[[ Excerpted data open ]]

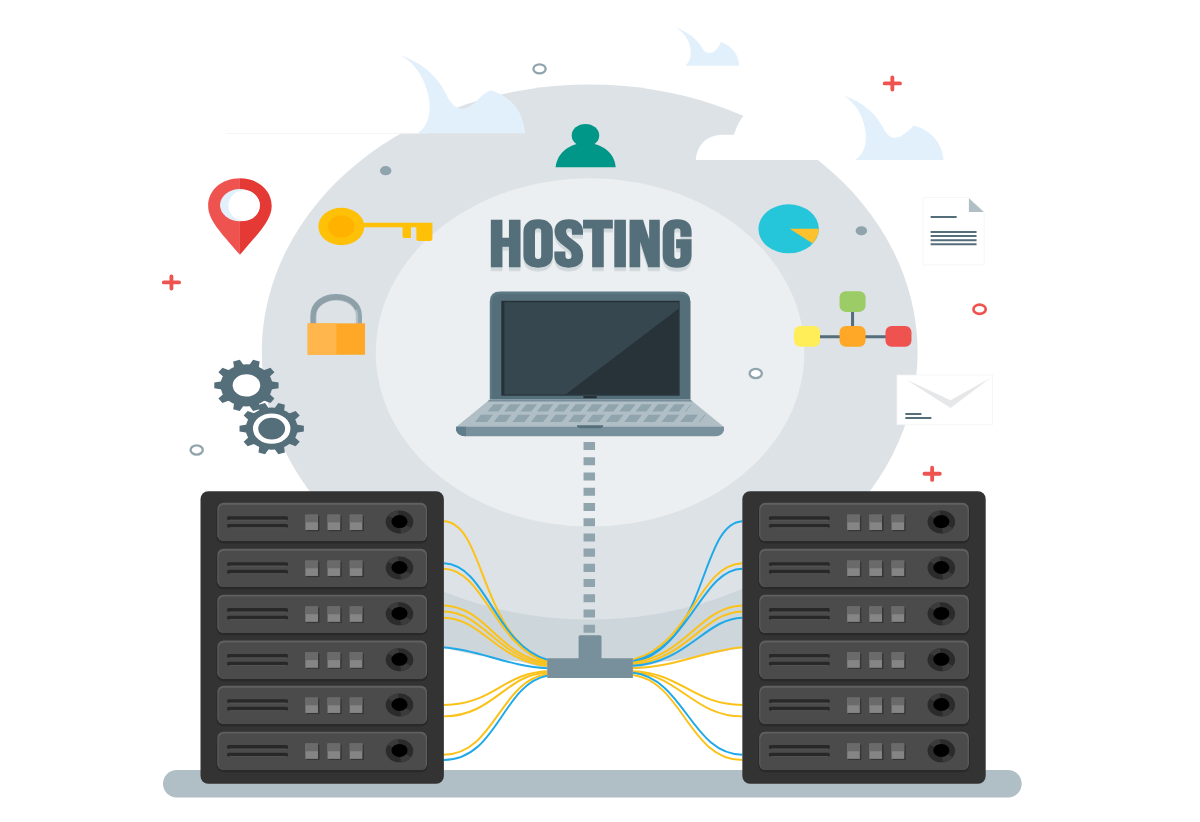
<!DOCTYPE html>
<html lang="en">
<head>
<meta charset="utf-8">
<title>Hosting</title>
<link rel="stylesheet" href="https://fonts.googleapis.com/css2?family=Bebas+Neue&display=swap">
<style>
:root {
  --white: #ffffff;
  --halo: #dde2e6;
  --halo-inner: #ebeff1;
  --halo-shade: #cdd6da;
  --cloud-shade: #e2f0fc;
  --slate: #546e7a;
  --slate-mid: #78909c;
  --slate-soft: #90a4ae;
  --slate-pale: #b0bec5;
  --slate-dark: #37474f;
  --slate-deep: #263238;
  --red: #ef5350;
  --red-deep: #e53935;
  --amber: #ffc107;
  --amber-deep: #ffb300;
  --orange: #ffa726;
  --orange-light: #ffb74d;
  --teal: #009688;
  --cyan: #26c6da;
  --yellow: #ffee58;
  --green: #9ccc65;
  --cable-yellow: #fbc21a;
  --cable-blue: #1fa9e8;
  --rack: #333333;
  --unit: #4b4b4b;
}
html, body { margin: 0; background: var(--white); overflow: hidden; }
.poster { display: block; width: 1200px; height: 822px; }
.title {
  font-family: "Bebas Neue", Impact, sans-serif;
  font-size: 85px;
  fill: var(--slate);
  stroke: var(--slate);
  stroke-width: 3px;
  filter: drop-shadow(0 5px 0 #d0d8dc);
}
.cables { fill: none; stroke-width: 2.6; }
.cables .yellow { stroke: var(--cable-yellow); }
.cables .blue { stroke: var(--cable-blue); }
.rings { fill: var(--white); stroke: var(--slate-soft); stroke-width: 3; }
.pluses { fill: none; stroke: var(--red); stroke-width: 5; stroke-linecap: round; }
.paper { fill: var(--white); stroke: #f2f3f4; stroke-width: 1; }
.copy-lines { fill: none; stroke: var(--slate); stroke-width: 2.6; }
</style>
</head>
<body>
<svg class="poster" viewBox="0 0 1568 1074" preserveAspectRatio="none" role="img" aria-label="Hosting: a laptop connected by cable to two server racks, surrounded by web service icons">
  <defs>
    <g id="rack-unit">
      <rect x="-1" y="1" width="276" height="52" rx="9" fill="#292929"/>
      <rect width="274" height="50" rx="8" fill="#606060"/>
      <rect x="1.5" y="2.5" width="271" height="47.5" rx="7" fill="var(--unit)"/>
      <path d="M15 20H90M15 30H90" stroke="#282828" stroke-width="5" stroke-linecap="round"/>
      <path d="M16 22.5H90M16 32.5H90" stroke="#5c5c5c" stroke-width="1"/>
      <use href="#status-light" x="115"/>
      <use href="#status-light" x="144"/>
      <use href="#status-light" x="173"/>
      <ellipse cx="238" cy="25" rx="18" ry="15" fill="#2b2b2b"/>
      <path d="M238 25L223 17A18 15 0 0 1 236 10ZM238 25L253 33A18 15 0 0 1 240 40Z" fill="#3b3b3b"/>
      <ellipse cx="238" cy="24.500" rx="10.500" ry="8.500" fill="#000"/>
    </g>
    <g id="status-light">
      <rect x="1.500" y="17" width="17" height="20" fill="#363636"/>
      <rect y="15.500" width="16.500" height="20" fill="#858585"/>
      <rect y="15.500" width="16.500" height="10" fill="#6a6a6a"/>
    </g>
    <g id="rack">
      <rect x="262" y="642" width="318" height="382" rx="10" fill="var(--rack)"/>
      <use href="#rack-unit" x="284" y="657"/>
      <use href="#rack-unit" x="284" y="717"/>
      <use href="#rack-unit" x="284" y="777"/>
      <use href="#rack-unit" x="284" y="837"/>
      <use href="#rack-unit" x="284" y="896"/>
      <use href="#rack-unit" x="284" y="956"/>
    </g>
    <path id="tooth-pair" d="M-7 -30L-4.500 -42H4.500L7 -30ZM-7 30L-4.500 42H4.500L7 30Z"/>
    <g id="gear-teeth">
      <use href="#tooth-pair" transform="rotate(18)"/>
      <use href="#tooth-pair" transform="rotate(54)"/>
      <use href="#tooth-pair" transform="rotate(90)"/>
      <use href="#tooth-pair" transform="rotate(126)"/>
      <use href="#tooth-pair" transform="rotate(162)"/>
      <circle r="34"/>
    </g>
    <path id="plus" d="M-10 0H10M0 -8V8"/>
    <ellipse id="ring" rx="8" ry="6"/>
    <g id="key-row">
      <path d="M0 0H316" stroke="var(--slate-soft)" stroke-width="9.500" stroke-dasharray="17 9.200"/>
    </g>
  </defs>

  <rect width="1568" height="1074" fill="var(--white)"/>

  <g id="halo">
    <path d="M575 755H975V845Q915 858 872 864H675Q625 858 575 845Z" fill="var(--halo-shade)"/>
    <path d="M675 863H872L827 874H715Z" fill="var(--halo-shade)"/>
    <ellipse cx="770.500" cy="460" rx="428.500" ry="349.500" fill="var(--halo)"/>
    <ellipse cx="771" cy="460.500" rx="280" ry="227.500" fill="var(--halo-inner)"/>
  </g>

  <g id="clouds">
    <path d="M296 174H560L583 122L523 72Q450 60 412 110Q370 100 350 132Q300 135 296 174Z" fill="var(--white)"/>
    <path d="M296 174.500H548" stroke="#f0f1f2" stroke-width="1"/>
    <path d="M523 72C556 84 573 103 583 123C590 138 598 143 607 142C622 138 626 124 641 118C668 126 684 146 686 174H546C562 163 564 141 559 122C554 100 541 82 523 72Z" fill="var(--cloud-shade)"/>
    <path d="M882 36C900 42 912 52 919 65C925 73 936 70 942 55C957 61 965 71 966 86H896C903 78 904 69 901 58C898 49 892 41 882 36Z" fill="var(--cloud-shade)"/>
    <path d="M909 209C911 188 924 177 942 176H959C970 140 1000 122 1044 121Q1080 120 1103 125L1154 165L1135 209Z" fill="var(--white)"/>
    <path d="M1103 125C1130 134 1147 152 1155 169C1163 184 1174 185 1194 164C1217 170 1231 187 1233 209H1117C1129 202 1133 187 1131 172C1128 151 1119 136 1103 125Z" fill="var(--cloud-shade)"/>
  </g>

  <g id="accents">
    <g class="pluses">
      <use href="#plus" x="1166" y="109"/>
      <use href="#plus" x="224" y="369"/>
      <use href="#plus" x="1218" y="619"/>
    </g>
    <g class="rings">
      <use href="#ring" x="705" y="90"/>
      <use href="#ring" x="987.500" y="488"/>
      <use href="#ring" x="257" y="588"/>
      <use href="#ring" x="1280" y="404" stroke="var(--red)" stroke-width="3.500"/>
    </g>
    <ellipse cx="504" cy="223" rx="7.500" ry="6" fill="var(--slate-soft)"/>
    <ellipse cx="1125.500" cy="301.500" rx="7.500" ry="6" fill="var(--slate-soft)"/>
  </g>

  <g id="location-pin">
    <path d="M313.500 233C289 233 272 249 272 269C272 288 290 305 313.500 333Z" fill="var(--red)"/>
    <path d="M313.500 233C338 233 355 249 355 269C355 288 337 305 313.500 333Z" fill="var(--red-deep)"/>
    <ellipse cx="313.500" cy="268" rx="26" ry="21" fill="var(--cloud-shade)"/>
    <ellipse cx="319" cy="268.500" rx="20.500" ry="20" fill="var(--white)"/>
  </g>

  <g id="key">
    <ellipse cx="446" cy="296" rx="30" ry="24.500" fill="var(--amber)"/>
    <ellipse cx="446" cy="296" rx="17.500" ry="14.500" fill="var(--amber-deep)"/>
    <path d="M474 291H565V312Q565 315 562 315H547Q544 315 544 312V297H537V311H528Q526 311 526 308V297H474Z" fill="var(--amber)"/>
  </g>

  <g id="padlock" fill="none">
    <path d="M409 423V413C409 379 469 379 469.500 413V423" stroke="var(--slate-soft)" stroke-width="7"/>
    <path d="M412 423V413C412 384 466 384 466.500 413V423" stroke="#b0bec5" stroke-width="3"/>
    <path d="M409.500 423V413C411 386 456 379 467 404" stroke="#8f9fa8" stroke-width="6"/>
    <rect x="402" y="422.500" width="75" height="41" fill="var(--orange)"/>
    <rect x="402" y="422.500" width="37.500" height="41" fill="var(--orange-light)"/>
  </g>

  <g id="gears" fill="var(--slate)">
    <g transform="translate(322 503.500) scale(1 .81)">
      <use href="#gear-teeth"/>
      <circle r="18" fill="var(--white)"/>
    </g>
    <g transform="translate(355 560) scale(1 .81)">
      <use href="#gear-teeth"/>
      <circle r="24.500" fill="var(--white)"/>
      <circle r="17.500"/>
    </g>
  </g>

  <g id="user" fill="var(--teal)">
    <ellipse cx="765" cy="177" rx="18" ry="15"/>
    <path d="M726 218.500C728 200 744 187 765 187C787 187 803 200 804.500 218.500Z"/>
  </g>

  <g id="pie-chart">
    <ellipse cx="1030.500" cy="299" rx="39.500" ry="32" fill="var(--cyan)"/>
    <path d="M1032 299H1070Q1070 309 1062 318Z" fill="#fcc12c"/>
  </g>

  <g id="site-map">
    <path d="M1114 394V440M1055 440H1174" stroke="var(--slate)" stroke-width="4"/>
    <rect x="1097" y="380.500" width="34" height="27" rx="8" fill="var(--green)"/>
    <rect x="1037.500" y="426" width="34" height="27" rx="8" fill="var(--yellow)"/>
    <rect x="1097" y="426" width="34" height="27" rx="8" fill="var(--orange)"/>
    <rect x="1157" y="426" width="34" height="27" rx="8" fill="var(--red)"/>
  </g>

  <g id="document">
    <path class="paper" d="M1206 258H1266L1286 277V346H1206Z"/>
    <path d="M1266 259L1285.500 277H1266Z" fill="var(--slate-pale)"/>
    <path class="copy-lines" d="M1216 283.500H1250M1216 303H1276M1216 308.500H1276M1216 313.800H1276M1216 319H1276"/>
  </g>

  <g id="envelope">
    <rect class="paper" x="1172" y="490" width="125" height="65"/>
    <path d="M1184 496L1242 533L1294 494L1242 523Z" fill="#e5e7e8"/>
    <path class="copy-lines" d="M1183 541H1204M1183 546H1217"/>
  </g>

  <text class="title" x="639" y="347.500" textLength="266" lengthAdjust="spacingAndGlyphs">HOSTING</text>

  <g id="laptop">
    <path d="M640 522V394Q640 381 654 381H888Q902 381 902 394V522Z" fill="#5d7883"/>
    <path d="M643 522V394Q643 384 654 384H888Q902 384 902 394V522Z" fill="var(--slate)"/>
    <rect x="655" y="393" width="233" height="124" fill="var(--slate-deep)"/>
    <rect x="659" y="395" width="228" height="120.500" fill="var(--slate-dark)"/>
    <path d="M887 403V515.500H739Z" fill="#283239"/>
    <rect x="762" y="517.500" width="18" height="3" rx="1.500" fill="var(--slate-deep)"/>
    <path d="M640 522H902L946 558H596Z" fill="var(--slate-pale)"/>
    <path d="M640 522H902L905 524.500H637Z" fill="var(--slate-mid)"/>
    <use href="#key-row" transform="matrix(.82 0 -.8 1 641 533)"/>
    <use href="#key-row" transform="matrix(.93 0 -.8 1 624.500 546.500)"/>
    <path d="M596 557.500H946V562Q944 570 934 570H609Q598 570 596 562Z" fill="var(--slate-mid)"/>
    <path d="M596 557.500H609V570Q598 569 596 562Z" fill="#607d8b"/>
    <path d="M754 555.500H788V557Q787 559.500 783 559.500H759Q755 559.500 754 557Z" fill="var(--slate)"/>
  </g>

  <path id="uplink" d="M770 577.500V827" fill="none" stroke="var(--slate-soft)" stroke-width="15" stroke-dasharray="10.500 9.400"/>

  <rect id="floor" x="213" y="1006" width="1122" height="36" rx="18" fill="var(--slate-pale)"/>

  <g class="cables">
    <g id="left-cables">
      <path class="yellow" d="M580 681C634 683 627 832 715 864"/>
      <path class="blue" d="M580 736C636 738 646 842 715 862"/>
      <path class="yellow" d="M580 743C632 744 648 846 715 865"/>
      <path class="yellow" d="M580 791C636 793 650 856 715 866"/>
      <path class="yellow" d="M580 799C632 800 650 860 715 868"/>
      <path class="yellow" d="M580 807C630 808 650 864 715 870"/>
      <path class="blue" d="M580 846C624 848 664 871 715 873"/>
      <path class="yellow" d="M580 921C644 921 658 879 715 877"/>
      <path class="yellow" d="M580 936C644 936 662 880 715 879"/>
      <path class="yellow" d="M580 986C646 986 654 888 715 881"/>
      <path class="blue" d="M580 993C650 993 656 894 715 883"/>
    </g>
    <g id="right-cables">
      <path class="blue" d="M970 681C914 684 926 842 827 866"/>
      <path class="yellow" d="M970 736C912 738 904 842 827 862"/>
      <path class="blue" d="M970 743C916 744 902 848 827 864"/>
      <path class="yellow" d="M970 791C914 793 898 856 827 866"/>
      <path class="yellow" d="M970 799C918 800 898 862 827 868"/>
      <path class="blue" d="M970 807C922 808 898 866 827 870"/>
      <path class="yellow" d="M970 846C926 848 884 872 827 873"/>
      <path class="yellow" d="M970 921C906 921 890 879 827 877"/>
      <path class="yellow" d="M970 936C906 936 886 880 827 879"/>
      <path class="blue" d="M970 986C904 986 894 886 827 879"/>
      <path class="yellow" d="M970 993C900 993 892 890 827 882"/>
    </g>
  </g>

  <path id="junction" d="M756 832Q756 830 758 830H784Q786 830 786 832V860H827V886H715V860H756Z" fill="var(--slate-mid)"/>

  <g id="servers">
    <use href="#rack"/>
    <use href="#rack" x="708"/>
  </g>
</svg>
</body>
</html>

[[ Excerpted data closed ]]

Pull out the lines above in which the word "translate" appears.

    <g transform="translate(322 503.500) scale(1 .81)">
    <g transform="translate(355 560) scale(1 .81)">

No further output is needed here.